‘What is the ratio?’ is one of the most common questions EVOLVE Advice are asked about. Jake Wiid explains the answer. 

Children on a field trip

Decisions on effective levels of supervision must be discussed with, and approved by, the EVC and headteacher, says Jake. 

Imagine the scenario: you’ve been tasked with taking a group of 26 year 10 students on a geography field trip to Iceland. It’s a five-day visit at a busy time of year. Your headteacher wants to know how many staff they need to arrange cover for. How do you calculate the staff-student ratio?

Actually, that’s a trick question. Specific ratios have been almost completely phased out of guidance (aside from the EYFS Framework); however, ‘What is the ratio?’ is still one of the most common questions we’re asked as advisers.

A number alone does not keep children safe

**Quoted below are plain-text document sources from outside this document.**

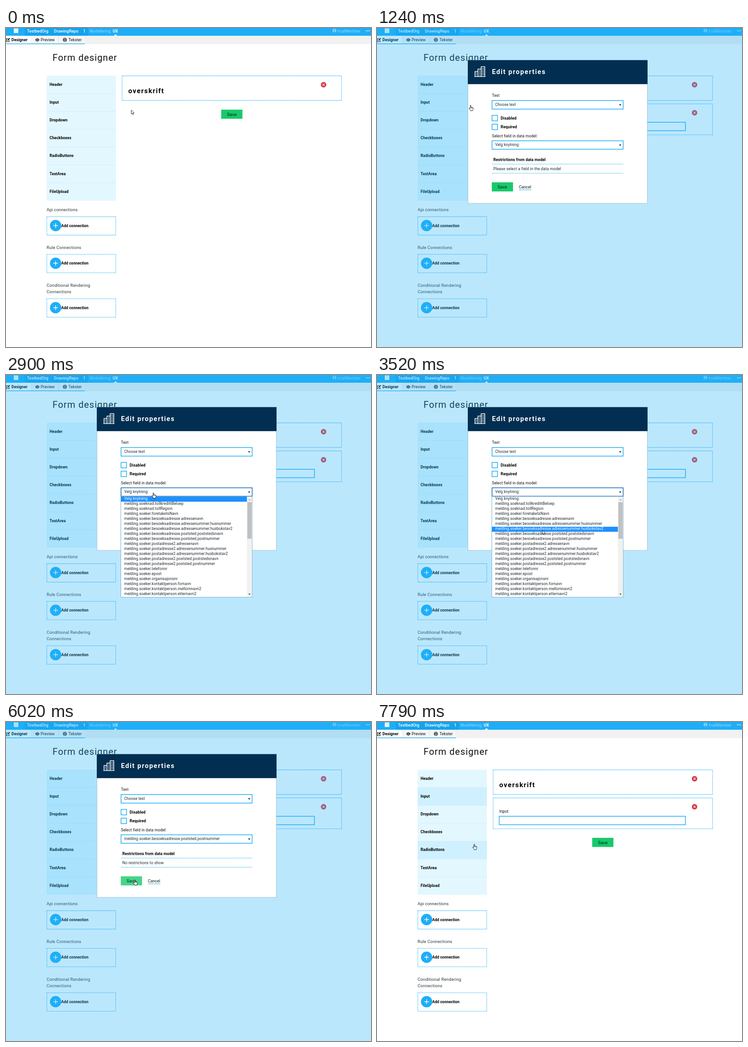
These frames come from a looping animation (800 px wide and 700 px high, 8 s). An HTML page:

```html
<!DOCTYPE html>
<html lang="en">
<head>
<meta charset="utf-8">
<title>Form designer</title>
<style>
  html, body { margin: 0; width: 100%; height: 100%; overflow: hidden; background: #fff; }
  svg { display: block; width: 800px; height: 700px; }
  text { font-family: Roboto, "Open Sans", sans-serif; white-space: pre; }
</style>
</head>
<body>
<svg id="stage" viewBox="0 0 800 700"></svg>
<script>
const BLUE = '#1eaef7', NAVY = '#022f51', GREEN = '#17c96b', INK = '#1f272c';
const LOOP = 8000, ROW = 11, LIST_TOP = 267;

const rect = (x, y, w, h, fill, more = '') =>
  `<rect x="${x}" y="${y}" width="${w}" height="${h}" fill="${fill}" ${more}/>`;
const path = (d, more) => `<path d="${d}" ${more}/>`;
const text = (x, y, s, { size = 8.5, weight = 400, fill = '#111', gap = 0.1, id = '' } = {}) =>
  `<text ${id && `id="${id}"`} x="${x}" y="${y}" font-size="${size}" font-weight="${weight}" fill="${fill}" letter-spacing="${gap}">${s}</text>`;
const bold = (x, y, s, more) => text(x, y, s, { weight: 700, fill: '#000', ...more });
const group = (id, body) => `<g id="${id}">${body}</g>`;
const outline = (x, y, w, h, id = '') =>
  rect(x, y, w, h, '#fff', `${id && `id="${id}"`} stroke="${BLUE}" stroke-width="1.5"`);
const DOTS = `stroke="${BLUE}" stroke-width="1.3" stroke-dasharray="1.3 1.3"`;
const dotted = (x, y, w, h) => rect(x, y, w, h, 'none', DOTS);
const triangle = (x, y, dir = 1, fill = '#000') =>
  path(`M${x - 2.5} ${y - 1.3 * dir}h5l-2.5 ${2.8 * dir}z`, `fill="${fill}"`);
const saveButton = (x, y, id = '') =>
  rect(x, y, 46.5, 20, GREEN, id && `id="${id}"`) +
  text(x + 12.7, y + 13.4, 'Save', { size: 9.8, fill: '#06251a', gap: 0 });

function topBar() {
  const pale = '#93d8fb', nav = { size: 9, weight: 500, fill: '#fff', gap: 0 };
  return rect(0, 0, 800, 17, BLUE) + rect(41, 0, 139, 17, '#14a3ee') +
    rect(17, 1, 10, 10, '#e6f6fe') +
    text(46, 9.5, 'TestbedOrg', nav) + text(105, 9.5, 'DrawingRepo', nav) +
    text(169, 9.5, '1', nav) +
    text(183, 9.5, 'Modellering', { size: 8.8, fill: pale, gap: 0 }) +
    bold(234, 9.5, 'UX', { size: 8.8, fill: '#fff', gap: 0 }) +
    path('M236.5 17l3.5-3.5 3.5 3.5z', 'fill="#fff"') +
    `<circle cx="720" cy="6" r="4.2" fill="${pale}"/><circle cx="720" cy="4.7" r="1.5" fill="${BLUE}"/>` +
    path('M717.3 8.7q2.7-3 5.4 0q-2.7 2-5.4 0z', `fill="${BLUE}"`) +
    text(727, 9.5, 'trialMember', { size: 9, fill: pale, gap: 0.15 }) +
    [790, 793, 796].map(x => `<circle cx="${x}" cy="6.2" r="1.1" fill="#d5f0fe"/>`).join('');
}

function tabs() {
  const line = 'fill="none" stroke="#111" stroke-width="1.2"';
  return rect(0, 17, 800, 18.5, '#f1f1f1') + rect(0, 17, 54.5, 18, '#fff') +
    rect(55, 17, 118, 17, '#f5f5f5') + rect(115, 17, 0.8, 17, '#dcdcdc') +
    rect(0, 34, 173, 1.3, BLUE) +
    path('M5 23.5H0.6V30H7V27', line) + path('M2.8 28l.5-2 4-4.2 1.5 1.4-4 4.2z', 'fill="#111"') +
    bold(12, 29, 'Designer', { size: 8.6 }) +
    path('M64 26q4.7-7 9.4 0q-4.7 7-9.4 0z', 'fill="#111"') +
    '<circle cx="68.7" cy="26" r="2.3" fill="#f5f5f5"/><circle cx="68.7" cy="26" r="1.4" fill="#111"/>' +
    text(76, 29, 'Preview', { size: 8.8, gap: 0 }) +
    '<circle cx="129" cy="26" r="4.4" fill="#111"/>' +
    path('M124.6 24.5h8.8M124.6 27.6h8.8M129 21.6v8.8M129 21.6q-4 4.4 0 8.8q4-4.4 0-8.8',
      'fill="none" stroke="#f5f5f5" stroke-width=".6"') +
    text(137, 29, 'Tekster', { size: 8.8, gap: 0 });
}

function sidebar() {
  const step = 39.2;
  const names = ['Header', 'Input', 'Dropdown', 'Checkboxes', 'RadioButtons', 'TextArea', 'FileUpload'];
  const items = names.map((name, i) => {
    const y = 104.6 + i * step;
    return rect(89, y, 152, step, '#e3f7ff', `id="item${i}"`) +
      (i ? rect(89, y - 0.5, 152, 1, '#d2eefb') : '') + bold(95.5, y + 22, name);
  }).join('');
  const label = { size: 9.3, fill: '#2a343a', gap: 0.22 };
  const add = y => dotted(89.5, y - 19.5, 151, 40.5) +
    `<circle cx="108.7" cy="${y}" r="12.4" fill="${BLUE}"/>` +
    path(`M103.7 ${y}h10M108.7 ${y - 5}v10`, 'stroke="#fff" stroke-width="1.4"') +
    bold(121, y + 3, 'Add connection', { size: 8.4, gap: 0.06 });
  return items +
    text(89, 402, 'Api connections', { ...label, gap: 0.1 }) + add(433.5) +
    text(89, 484.7, 'Rule Connections', label) + add(516.2) +
    text(89, 567.5, 'Conditional Rendering', label) + text(89, 582, 'Connections', label) + add(613.7);
}

function canvas() {
  const remove = y => `<circle cx="696" cy="${y}" r="5.9" fill="#d9363e"/>` +
    path(`M693.7 ${y - 2.3}l4.6 4.6m0-4.6l-4.6 4.6`, 'stroke="#fff" stroke-width="1.2"');
  return text(102, 72, 'Form designer', { size: 20, gap: 1.05 }) +
    dotted(254.5, 105, 481, 54) + bold(268, 143, 'overskrift', { size: 15, gap: 1.4 }) + remove(124.5) +
    group('before', saveButton(471.7, 179.2)) +
    group('after', dotted(254.5, 166.5, 481, 67.8) + text(268, 198.7, 'Input', { size: 8.7 }) +
      outline(267.7, 206.8, 408.3, 18.6) + remove(186) + saveButton(471.7, 254.2));
}

function dialog() {
  const small = { size: 8.4, fill: INK, gap: 0.1 };
  const rule = y => path(`M252 ${y}h288`, DOTS);
  const check = (y, name) => outline(252.2, y, 12, 12) + bold(271, y + 9, name, { size: 8.7 });
  return rect(199.3, 70.5, 393.2, 314.3, '#fff', 'stroke="#9bb9c9" stroke-width=".8"') +
    rect(199, 70.5, 394, 52.7, NAVY) +
    path('M214.8 106.5V95.5h6.5M221.3 106.5V90.3h7M228.3 106.5V85h8v21.5M213.5 106.6h24',
      'fill="none" stroke="#fff" stroke-width="1.5"') +
    path('M218 98v7M224.8 93v12M230.9 88v17M233.8 88v17',
      'stroke="#fff" stroke-width="1.3" stroke-dasharray="2.2 1.2"') +
    bold(252, 101, 'Edit properties', { size: 14.5, fill: '#fff', gap: 1.5 }) +
    text(252, 151.3, 'Text') +
    outline(252.2, 159.2, 287.3, 18.8) + text(259, 171, 'Choose text', small) + triangle(533, 168.8) +
    check(191.7, 'Disabled') + check(211, 'Required') +
    text(252, 239.5, 'Select field in data model:', { gap: 0.08 }) +
    outline(252.2, 247.5, 287.3, 18.6, 'field') +
    text(259, 259.2, '', { ...small, id: 'value' }) + triangle(533, 257) +
    bold(255, 291.7, 'Restrictions from data model', { size: 8.6, gap: 0.08 }) + rule(298.7) +
    text(255, 311.5, '', { fill: INK, gap: 0.13, id: 'limits' }) + rule(318.6) +
    saveButton(251.6, 338.6, 'confirm') +
    text(311, 352, 'Cancel', { size: 8.8, gap: 0 }) + rect(311, 354.6, 27, 1, BLUE);
}

const besok = 'soeker.besoeksadresse.', post = 'soeker.postadresse2.', person = 'soeker.kontaktperson.';
const address = base => ['adressenavn', 'adressenummer.husnummer', 'adressenummer.husbokstav2',
  'poststed.poststedsnavn', 'poststed.postnummer'].map(end => base + end);
const options = ['Velg knytning:', ...[
  'soeknad.tollkredittBeloep', 'soeknad.tollRegion', 'soeker.foretaketsNavn',
  ...address(besok), ...address(post),
  'soeker.telefonnr', 'soeker.epost', 'soeker.organisajonsnr',
  person + 'fornavn', person + 'mellomnavn2', person + 'etternavn2'
].map(key => 'melding.' + key)];

function dropdown() {
  return rect(251.7, 266.5, 288, 221.2, '#fff', 'stroke="#5fa5d2" stroke-width=".9"') +
    rect(252, 0, 276, ROW, '#1e90ff', 'id="mark"') +
    options.map((name, i) =>
      text(259, LIST_TOP + 7.2 + i * ROW, name, { size: 8.4, fill: INK, id: 'opt' + i })).join('') +
    rect(528, 267, 11.2, 220.3, '#f1f1f1') + rect(529, 279, 9.4, 80.3, '#c1c1c1') +
    triangle(533.7, 273.8, -1, '#a3a3a3') + triangle(533.7, 481, 1, '#444');
}

const pointers =
  path('M.6.7V9.6L2.7 7.7 4.1 10.8 5.5 10.1 4.2 7.2H6.8Z',
    'id="arrow" fill="#fff" stroke="#1c1c38" stroke-width=".9" stroke-linejoin="round"') +
  group('hand', path('M3.2 8V1.6Q3.2.6 4.1.6T5 1.6V5Q5.8 4.3 6.5 5.2Q7.5 4.6 8 5.6Q9.6 5 9.7 6.7V9Q9.6 10.6 8.7 11.4V12.6H4V11.6L.9 8.1Q.4 7 1.3 6.7Q2.2 6.7 3.2 8Z',
    'fill="#fff" stroke="#111" stroke-width=".9" stroke-linejoin="round"') +
    path('M5 5v2M6.5 5.2v2M8 5.6v1.8', 'stroke="#111" stroke-width=".6"'));

document.getElementById('stage').innerHTML =
  rect(0, 0, 800, 700, '#fff') + topBar() + tabs() + sidebar() + canvas() +
  group('modal', rect(0, 0, 800, 700, BLUE, 'opacity=".3"') + dialog()) +
  group('list', dropdown()) + group('pointer', pointers);

// Each step keeps its state until the next one begins.
const page = { lit: [] }, edit = { ...page, modal: true, added: true };
const open = row => ({ ...edit, focus: true, row });
const picked = { ...edit, picked: true }, done = { lit: [1], added: true };
const steps = [
  [0, 'arrow', 274, 179.3, page],
  [620, 'hand', 206, 171, { lit: [1] }],
  [930, 'hand', 201, 169, { lit: [1] }],
  [1240, 'hand', 201, 169, edit],
  [1870, 'hand', 310, 242.5, edit],
  [2160, 'hand', 319, 257.8, { ...edit, focus: true }],
  [2900, 'hand', 319, 257.8, open(0)],
  [3210, 'arrow', 340, 315, open(4)],
  [3520, 'arrow', 362, 340, open(6)],
  [3830, 'arrow', 380, 353, open(7)],
  [4450, 'arrow', 392, 356.8, open(8)],
  [4760, 'arrow', 392, 356.8, { ...picked, focus: true }],
  [5070, 'arrow', 303, 345, { ...picked, focus: true }],
  [6020, 'hand', 278, 345.5, { ...picked, press: true }],
  [6280, 'hand', 278, 345.5, done],
  [6860, 'arrow', 283, 336, done],
  [7170, 'arrow', 278, 342, done],
  [7480, 'arrow', 269, 327, done],
  [7790, 'hand', 209, 267.5, { lit: [1, 4], added: true }]
];

const el = id => document.getElementById(id);
const show = (id, on) => el(id).setAttribute('display', on ? 'inline' : 'none');
const paint = (id, name, value) => el(id).setAttribute(name, value);

function draw([, kind, x, y, s]) {
  const isOpen = s.row !== undefined;
  show('before', !s.added);
  show('after', s.added);
  show('modal', s.modal);
  show('list', isOpen);
  show('arrow', kind === 'arrow');
  show('hand', kind === 'hand');
  paint('pointer', 'transform', `translate(${x} ${y})`);
  for (let i = 0; i < 7; i++) paint('item' + i, 'fill', s.lit.includes(i) ? '#cff0ff' : '#e3f7ff');
  paint('field', 'stroke', s.focus ? '#0f68b5' : BLUE);
  paint('confirm', 'fill', s.press ? '#45d589' : GREEN);
  el('value').textContent = options[s.picked ? 8 : 0];
  el('limits').textContent = s.picked ? 'No restrictions to show' : 'Please select a field in the data model';
  if (isOpen) {
    paint('mark', 'y', LIST_TOP + s.row * ROW);
    options.forEach((_, i) => paint('opt' + i, 'fill', i === s.row ? '#fff' : INK));
  }
}

const start = performance.now();
let current;
function tick() {
  const t = (performance.now() - start) % LOOP;
  const step = steps.findLast(([at]) => at <= t);
  if (step !== current) draw(current = step);
  requestAnimationFrame(tick);
}
tick();
</script>
</body>
</html>
```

The concept of ratios has evolved, recognising the need for flexibility, individual risk assessment and other factors. Adequate supervision remains a critical factor in keeping educational visits safe and enjoyable, but a number alone does not keep children safe. Fewer, more competent staff may provide a safer environment than a larger number of less competent staff.

A better question would be: how many supervising adults do you need to ensure there is effective supervision?

The responsibility lies with the visit leader, EVC and head of the establishment, in consultation with colleagues such as designated safeguarding lead (DSL) and special educational needs coordinator (SENCo), to determine an appropriate level of supervision for that particular group and activity. The experience and competence of staff and other adults involved in the visit are a key factor in maintaining safety.

A quick guide to calculating effective supervision:

  • We recommend using the STAGED approach as a framework for considering all the factors involved: Staffing, Transport, Activity, Group, Environmental conditions, and Distance from school.
  • Identifying a starting point for your staffing levels can help support the decision-making process. Any deviation from this number, particularly if it results in fewer staff, should be considered, and documented.
  • It is important that individual 1:1 support staff are not included in the overall staffing levels. Their responsibility is to the individual they are supporting, not the wider group.

Children on climbing frame

Jake recommends asking the question about how many supervising adults you need to ensure there is effective supervision. 

Everyone involved must use their professional judgment and if any of these individuals are not satisfied with the supervision arrangements, the visit should not go ahead.

Finally, always speak to your Educational Visits Adviser if you are unsure or need support with effective supervision. There are no silly questions when it comes to keeping children and young people safe on educational visits.

Fewer, more competent staff may provide a safer environment than a larger number of less competent staff.

The 3Cs – a useful decision-making tool

Competence – of all the staff, including volunteers and helpers

Capacity – are there sufficient staff to manage the group and specific needs?

Contingency – what is the plan if there is an unexpected development?

Search for ‘ratios’ to find OEAP National Guidance at oeapng.info

EVOLVE Advice provides training, advice, guidance and online systems to over 3,000 schools, trusts and local authorities. Find out more at www.evolveadvice.co.uk